Your objective — Type the entries out again exactly as they read, but leave every picture behind.

Data —
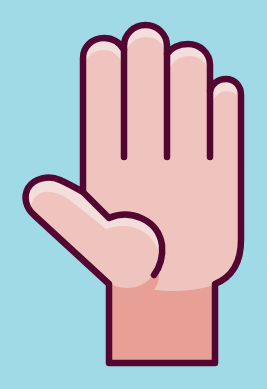
<!DOCTYPE html>
<html lang="en">
<head>
<meta charset="utf-8">
<title>Raised hand</title>
<style>
:root {
  --sky: #a0dae6;
  --skin: #efc4be;
  --highlight: #f4dedb;
  --wrist: #e89f95;
  --outline: #540632;
}
html, body { margin: 0; overflow: hidden; background: var(--sky); }
svg { display: block; width: 267px; height: 389px; }
.skin { fill: var(--skin); }
.highlight { fill: var(--highlight); }
.wrist { fill: var(--wrist); }
.outline { fill: none; stroke: var(--outline); stroke-width: 6.5; stroke-linecap: round; stroke-linejoin: round; }
</style>
</head>
<body>
<svg viewBox="0 0 267 389" role="img" aria-label="Open raised hand with four fingers up and the thumb out to the side">
  <defs>
    <path id="hand-shape" d="M83 192V58C83 47 92 38 104 38C113 38 120 43 124 50V46C124 34 134 25 145.500 25C157 25 167 34 167 46V54C171 48 179 44 188 44C200 44 210 53 210 65V91C212 84 218 79 226 79C235 79 241 86 241 95V240C241 262 232 277 215 284V363H109V284L34 215C26 208 23 197 28 188C34 178 49 175 60 180C69 184 76 188 83 192Z"/>
    <clipPath id="hand-clip"><use href="#hand-shape"/></clipPath>
  </defs>
  <rect width="267" height="389" fill="var(--sky)"/>
  <g clip-path="url(#hand-clip)">
    <rect class="skin" width="267" height="389"/>
    <g id="fingertip-highlights">
      <path class="highlight" d="M83 30H124V67C119 54 112 50 104 50C94 50 86 56 83 68Z"/>
      <path class="highlight" d="M124 20H167V55C163 42 156 37 146 37C136 37 128 43 124 56Z"/>
      <path class="highlight" d="M167 38H210V74C206 61 199 56 189 56C179 56 171 62 167 74Z"/>
      <path class="highlight" d="M210 74H244V107C241 96 235 91 227 91C219 91 213 97 210 108Z"/>
    </g>
    <path id="wrist" class="wrist" d="M106 281C121 292 142 290 153 275L159 271Q160 282 154 290C178 292 200 291 218 283V368H106Z"/>
    <path id="thumb-highlight" class="highlight" d="M22 206V170H60L88 192L109 218C130 209 158 219 162 247L161 258C153 229 130 221 106 229L76 205C60 191 42 186 33 200Q30 205 31 212Z"/>
  </g>
  <g class="outline">
    <use href="#hand-shape"/>
    <path id="finger-gaps" d="M124 50V157M167 54V157M210 91V157"/>
    <path id="thumb-base" d="M83 192L109 218C130 209 158 219 162 245C163 256 160 267 154 275"/>
  </g>
</svg>
</body>
</html>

Output of the exercise —
<!DOCTYPE html>
<html lang="en">
<head>
<meta charset="utf-8">
<title>Raised hand</title>
<style>
:root {
  --sky: #a0dae6;
  --skin: #efc4be;
  --highlight: #f4dedb;
  --wrist: #e89f95;
  --outline: #540632;
}
html, body { margin: 0; overflow: hidden; background: var(--sky); }
svg { display: block; width: 267px; height: 389px; }
.skin { fill: var(--skin); }
.highlight { fill: var(--highlight); }
.wrist { fill: var(--wrist); }
.outline { fill: none; stroke: var(--outline); stroke-width: 6.5; stroke-linecap: round; stroke-linejoin: round; }
</style>
</head>
<body>
<svg viewBox="0 0 267 389" role="img" aria-label="Open raised hand with four fingers up and the thumb out to the side">
  <defs>
    <path id="hand-shape" d="M83 192V58C83 47 92 38 104 38C113 38 120 43 124 50V46C124 34 134 25 145.500 25C157 25 167 34 167 46V54C171 48 179 44 188 44C200 44 210 53 210 65V91C212 84 218 79 226 79C235 79 241 86 241 95V240C241 262 232 277 215 284V363H109V284L34 215C26 208 23 197 28 188C34 178 49 175 60 180C69 184 76 188 83 192Z"/>
    <clipPath id="hand-clip"><use href="#hand-shape"/></clipPath>
  </defs>
  <rect width="267" height="389" fill="var(--sky)"/>
  <g clip-path="url(#hand-clip)">
    <rect class="skin" width="267" height="389"/>
    <g id="fingertip-highlights">
      <path class="highlight" d="M83 30H124V67C119 54 112 50 104 50C94 50 86 56 83 68Z"/>
      <path class="highlight" d="M124 20H167V55C163 42 156 37 146 37C136 37 128 43 124 56Z"/>
      <path class="highlight" d="M167 38H210V74C206 61 199 56 189 56C179 56 171 62 167 74Z"/>
      <path class="highlight" d="M210 74H244V107C241 96 235 91 227 91C219 91 213 97 210 108Z"/>
    </g>
    <path id="wrist" class="wrist" d="M106 281C121 292 142 290 153 275L159 271Q160 282 154 290C178 292 200 291 218 283V368H106Z"/>
    <path id="thumb-highlight" class="highlight" d="M22 206V170H60L88 192L109 218C130 209 158 219 162 247L161 258C153 229 130 221 106 229L76 205C60 191 42 186 33 200Q30 205 31 212Z"/>
  </g>
  <g class="outline">
    <use href="#hand-shape"/>
    <path id="finger-gaps" d="M124 50V157M167 54V157M210 91V157"/>
    <path id="thumb-base" d="M83 192L109 218C130 209 158 219 162 245C163 256 160 267 154 275"/>
  </g>
</svg>
</body>
</html>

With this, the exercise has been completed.